With the superstars spread out across the massive field, the first few rounds of this major tournament aren't always filled with much intrigue.
But as the draw was unveiled on Friday, it became apparent that even the opening days would provide some captivating battles.
Let's take a look at the best ones.
Caroline Wozniacki vs. Sabine Lisicki
The 22-year-old Wozniacki is a former world No. 1 and has made it to at least the quarterfinals in Australia the past two years, but she wasn't handed any favors with her first-round matchup in 2013.
Wozniacki will have to face No. 37 Sabine Lisicki.
Not only did the 23-year-old make it to the fourth round last year, but she has beaten Wozniacki two out of the three times they have played.
Of course, the only time they played on a hard surface was back in 2008 at the Australian Open, where the Dane knocked off Lisicki in three entertaining sets.
How would you grade your excitement level for this match? ("A" being I CAN'T WAIT!!! and "F" being meh)
Alexandr Dolgopolov vs. Gael Monfils
Dolgopolov and Monfils have never faced each other, and on paper, they don't necessarily make for all that interesting of a matchup.
But watching Dolgopolov and his unorthodox, aggressive, powerful style go up against Monfils and his defensive, consistent, athletic style should be incredibly fun to watch.
Moreover, both youngsters will have expectations to get past the first round.
Dolgopolov made it to the quarters here in 2011 and to the third round last year while Monfils also made it to the third round last year and will be coming off a solid showing in Auckland.
Something has to give.
Petra Kvitova vs. Francesca Schiavone
There are only so many Grand Slam winners in this world, and anytime you can match up two of them in the first round of a major tournament, you take it.
Much like Dolgopolov vs. Monfils, there is also a contrast of styles here.
Kvitova, who won Wimbledon in 2011, is a young 22-year-old lefty.

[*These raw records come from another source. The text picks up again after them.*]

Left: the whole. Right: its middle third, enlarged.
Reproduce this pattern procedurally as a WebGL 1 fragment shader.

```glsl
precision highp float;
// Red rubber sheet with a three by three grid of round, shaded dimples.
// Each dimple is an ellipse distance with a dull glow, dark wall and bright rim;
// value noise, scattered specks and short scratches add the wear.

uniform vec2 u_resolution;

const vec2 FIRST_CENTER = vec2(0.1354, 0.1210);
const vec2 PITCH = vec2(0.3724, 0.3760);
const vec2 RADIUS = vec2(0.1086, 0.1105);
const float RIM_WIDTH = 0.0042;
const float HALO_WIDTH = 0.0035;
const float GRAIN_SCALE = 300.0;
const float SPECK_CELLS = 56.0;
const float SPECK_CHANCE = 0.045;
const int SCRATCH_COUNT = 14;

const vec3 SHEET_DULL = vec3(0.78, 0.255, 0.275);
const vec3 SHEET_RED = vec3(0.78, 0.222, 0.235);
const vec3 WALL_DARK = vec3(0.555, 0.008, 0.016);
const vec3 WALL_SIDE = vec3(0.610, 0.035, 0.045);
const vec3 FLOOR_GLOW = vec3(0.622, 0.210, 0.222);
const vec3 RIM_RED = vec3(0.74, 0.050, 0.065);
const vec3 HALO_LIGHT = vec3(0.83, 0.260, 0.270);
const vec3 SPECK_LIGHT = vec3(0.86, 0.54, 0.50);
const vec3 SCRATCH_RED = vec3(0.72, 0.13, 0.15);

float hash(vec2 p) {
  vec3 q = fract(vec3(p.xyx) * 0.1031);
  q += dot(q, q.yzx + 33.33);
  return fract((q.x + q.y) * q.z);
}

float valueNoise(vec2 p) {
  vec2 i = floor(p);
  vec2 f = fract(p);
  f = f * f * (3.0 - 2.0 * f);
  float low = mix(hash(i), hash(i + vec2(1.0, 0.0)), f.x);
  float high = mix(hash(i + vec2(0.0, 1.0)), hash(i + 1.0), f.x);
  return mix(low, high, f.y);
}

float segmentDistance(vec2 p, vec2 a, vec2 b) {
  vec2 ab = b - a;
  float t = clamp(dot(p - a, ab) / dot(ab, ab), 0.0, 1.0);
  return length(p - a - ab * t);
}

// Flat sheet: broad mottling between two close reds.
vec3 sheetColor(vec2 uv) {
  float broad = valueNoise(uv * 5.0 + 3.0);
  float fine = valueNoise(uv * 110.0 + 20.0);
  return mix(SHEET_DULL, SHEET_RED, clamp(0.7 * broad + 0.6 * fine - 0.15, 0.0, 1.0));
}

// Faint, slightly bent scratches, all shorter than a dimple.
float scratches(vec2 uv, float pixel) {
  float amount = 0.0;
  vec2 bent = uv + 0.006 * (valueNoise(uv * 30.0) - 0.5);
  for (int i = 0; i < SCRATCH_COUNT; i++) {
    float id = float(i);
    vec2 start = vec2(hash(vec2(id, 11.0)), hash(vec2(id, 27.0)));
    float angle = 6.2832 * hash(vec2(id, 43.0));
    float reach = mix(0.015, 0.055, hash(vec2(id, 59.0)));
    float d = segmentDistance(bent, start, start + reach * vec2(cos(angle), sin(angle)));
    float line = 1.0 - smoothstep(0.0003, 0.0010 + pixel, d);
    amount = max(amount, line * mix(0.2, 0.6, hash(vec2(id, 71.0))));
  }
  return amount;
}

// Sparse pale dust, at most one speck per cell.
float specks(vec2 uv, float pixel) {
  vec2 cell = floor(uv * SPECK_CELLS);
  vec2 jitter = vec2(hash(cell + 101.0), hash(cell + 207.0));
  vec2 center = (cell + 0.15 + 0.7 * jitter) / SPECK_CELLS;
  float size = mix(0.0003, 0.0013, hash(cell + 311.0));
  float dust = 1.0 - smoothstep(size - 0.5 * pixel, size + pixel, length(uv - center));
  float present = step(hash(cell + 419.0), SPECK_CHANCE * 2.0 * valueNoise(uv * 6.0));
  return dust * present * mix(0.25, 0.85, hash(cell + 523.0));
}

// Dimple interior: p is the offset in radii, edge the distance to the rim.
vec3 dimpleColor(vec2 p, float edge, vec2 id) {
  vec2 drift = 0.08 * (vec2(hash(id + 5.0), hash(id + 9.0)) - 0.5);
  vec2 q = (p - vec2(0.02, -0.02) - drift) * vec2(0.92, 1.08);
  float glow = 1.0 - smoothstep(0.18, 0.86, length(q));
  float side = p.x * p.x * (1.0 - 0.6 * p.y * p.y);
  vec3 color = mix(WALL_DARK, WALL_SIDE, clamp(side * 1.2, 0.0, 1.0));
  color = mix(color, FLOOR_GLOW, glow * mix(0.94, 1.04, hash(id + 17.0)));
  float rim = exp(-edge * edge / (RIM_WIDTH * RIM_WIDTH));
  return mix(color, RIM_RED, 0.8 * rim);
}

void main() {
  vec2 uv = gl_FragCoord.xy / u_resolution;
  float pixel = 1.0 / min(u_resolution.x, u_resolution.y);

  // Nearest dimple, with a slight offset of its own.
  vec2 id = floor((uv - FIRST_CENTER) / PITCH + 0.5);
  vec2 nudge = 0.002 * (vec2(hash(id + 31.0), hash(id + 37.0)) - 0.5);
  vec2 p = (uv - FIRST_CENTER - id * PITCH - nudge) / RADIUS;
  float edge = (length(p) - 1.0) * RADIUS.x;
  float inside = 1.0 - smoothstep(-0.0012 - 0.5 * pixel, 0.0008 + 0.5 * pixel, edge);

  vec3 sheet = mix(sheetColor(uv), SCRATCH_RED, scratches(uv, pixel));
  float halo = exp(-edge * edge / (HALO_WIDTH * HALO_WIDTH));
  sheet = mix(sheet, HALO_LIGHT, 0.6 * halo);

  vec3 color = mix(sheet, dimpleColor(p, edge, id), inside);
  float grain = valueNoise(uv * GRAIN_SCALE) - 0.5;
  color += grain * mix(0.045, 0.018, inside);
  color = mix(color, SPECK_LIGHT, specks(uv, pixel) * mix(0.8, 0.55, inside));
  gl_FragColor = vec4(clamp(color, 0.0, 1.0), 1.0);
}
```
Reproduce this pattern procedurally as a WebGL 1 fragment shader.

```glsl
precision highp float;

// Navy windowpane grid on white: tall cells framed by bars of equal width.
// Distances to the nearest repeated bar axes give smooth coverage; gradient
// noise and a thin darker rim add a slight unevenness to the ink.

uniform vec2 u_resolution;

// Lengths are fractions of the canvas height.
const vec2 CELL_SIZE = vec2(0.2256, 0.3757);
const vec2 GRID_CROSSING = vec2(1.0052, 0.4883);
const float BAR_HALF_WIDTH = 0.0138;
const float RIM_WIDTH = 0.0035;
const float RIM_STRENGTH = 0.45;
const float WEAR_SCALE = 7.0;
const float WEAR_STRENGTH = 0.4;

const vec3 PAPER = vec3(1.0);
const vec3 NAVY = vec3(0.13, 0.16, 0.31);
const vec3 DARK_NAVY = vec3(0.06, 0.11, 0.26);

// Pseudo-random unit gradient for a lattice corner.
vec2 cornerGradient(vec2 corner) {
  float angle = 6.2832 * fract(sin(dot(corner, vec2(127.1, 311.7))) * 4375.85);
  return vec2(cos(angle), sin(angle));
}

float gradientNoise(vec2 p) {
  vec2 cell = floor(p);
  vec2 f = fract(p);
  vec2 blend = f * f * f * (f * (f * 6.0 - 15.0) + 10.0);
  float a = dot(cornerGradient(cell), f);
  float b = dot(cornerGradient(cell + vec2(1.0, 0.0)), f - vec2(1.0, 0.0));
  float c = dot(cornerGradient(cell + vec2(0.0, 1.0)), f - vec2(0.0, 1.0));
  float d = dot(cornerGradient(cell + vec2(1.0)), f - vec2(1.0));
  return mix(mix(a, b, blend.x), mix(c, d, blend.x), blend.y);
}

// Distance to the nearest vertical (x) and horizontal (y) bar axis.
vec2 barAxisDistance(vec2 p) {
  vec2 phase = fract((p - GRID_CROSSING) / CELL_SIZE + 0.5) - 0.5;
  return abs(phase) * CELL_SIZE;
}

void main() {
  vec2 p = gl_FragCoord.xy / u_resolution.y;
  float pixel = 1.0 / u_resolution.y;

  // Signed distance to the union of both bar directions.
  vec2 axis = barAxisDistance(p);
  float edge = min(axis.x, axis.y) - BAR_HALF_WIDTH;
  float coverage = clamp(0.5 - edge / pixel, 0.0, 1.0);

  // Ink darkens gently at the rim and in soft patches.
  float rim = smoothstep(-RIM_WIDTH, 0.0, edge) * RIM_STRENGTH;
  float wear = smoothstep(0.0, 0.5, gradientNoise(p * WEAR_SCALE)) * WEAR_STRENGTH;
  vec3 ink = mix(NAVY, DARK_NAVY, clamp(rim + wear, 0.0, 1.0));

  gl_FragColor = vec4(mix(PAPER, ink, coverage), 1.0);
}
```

She has a lot of power behind her two-handed backhand and after making it to the quarters in three of the four majors last year, she clearly has a bright future.
Schiavone, meanwhile, is an aging, scrappy, 32-year-old righty. She won the French Open in 2010, but is clearly nowhere near as dominant on hardcourt as she is on clay, as she was ousted in the second round of Australia last year
Kvitova, who knocked off the Italian three times last year, clearly holds the advantage, but this is certainly a battle to keep your eye on.
Andy Murray vs. Robin Haase
I don't expect Murray, who has been playing the best tennis of his career over the past six months, to have many problems in this one, but it is worth paying attention to.
At the 2011 US Open, Haase won the first two sets against the Brit before dropping the next three and losing a five-set thriller. Their only other match was in 2008, which Haase won.
Again, Murray should roll, but if there is going to be a historical, I-can't-believe-what-I-just-saw, first-round upset, this would be it.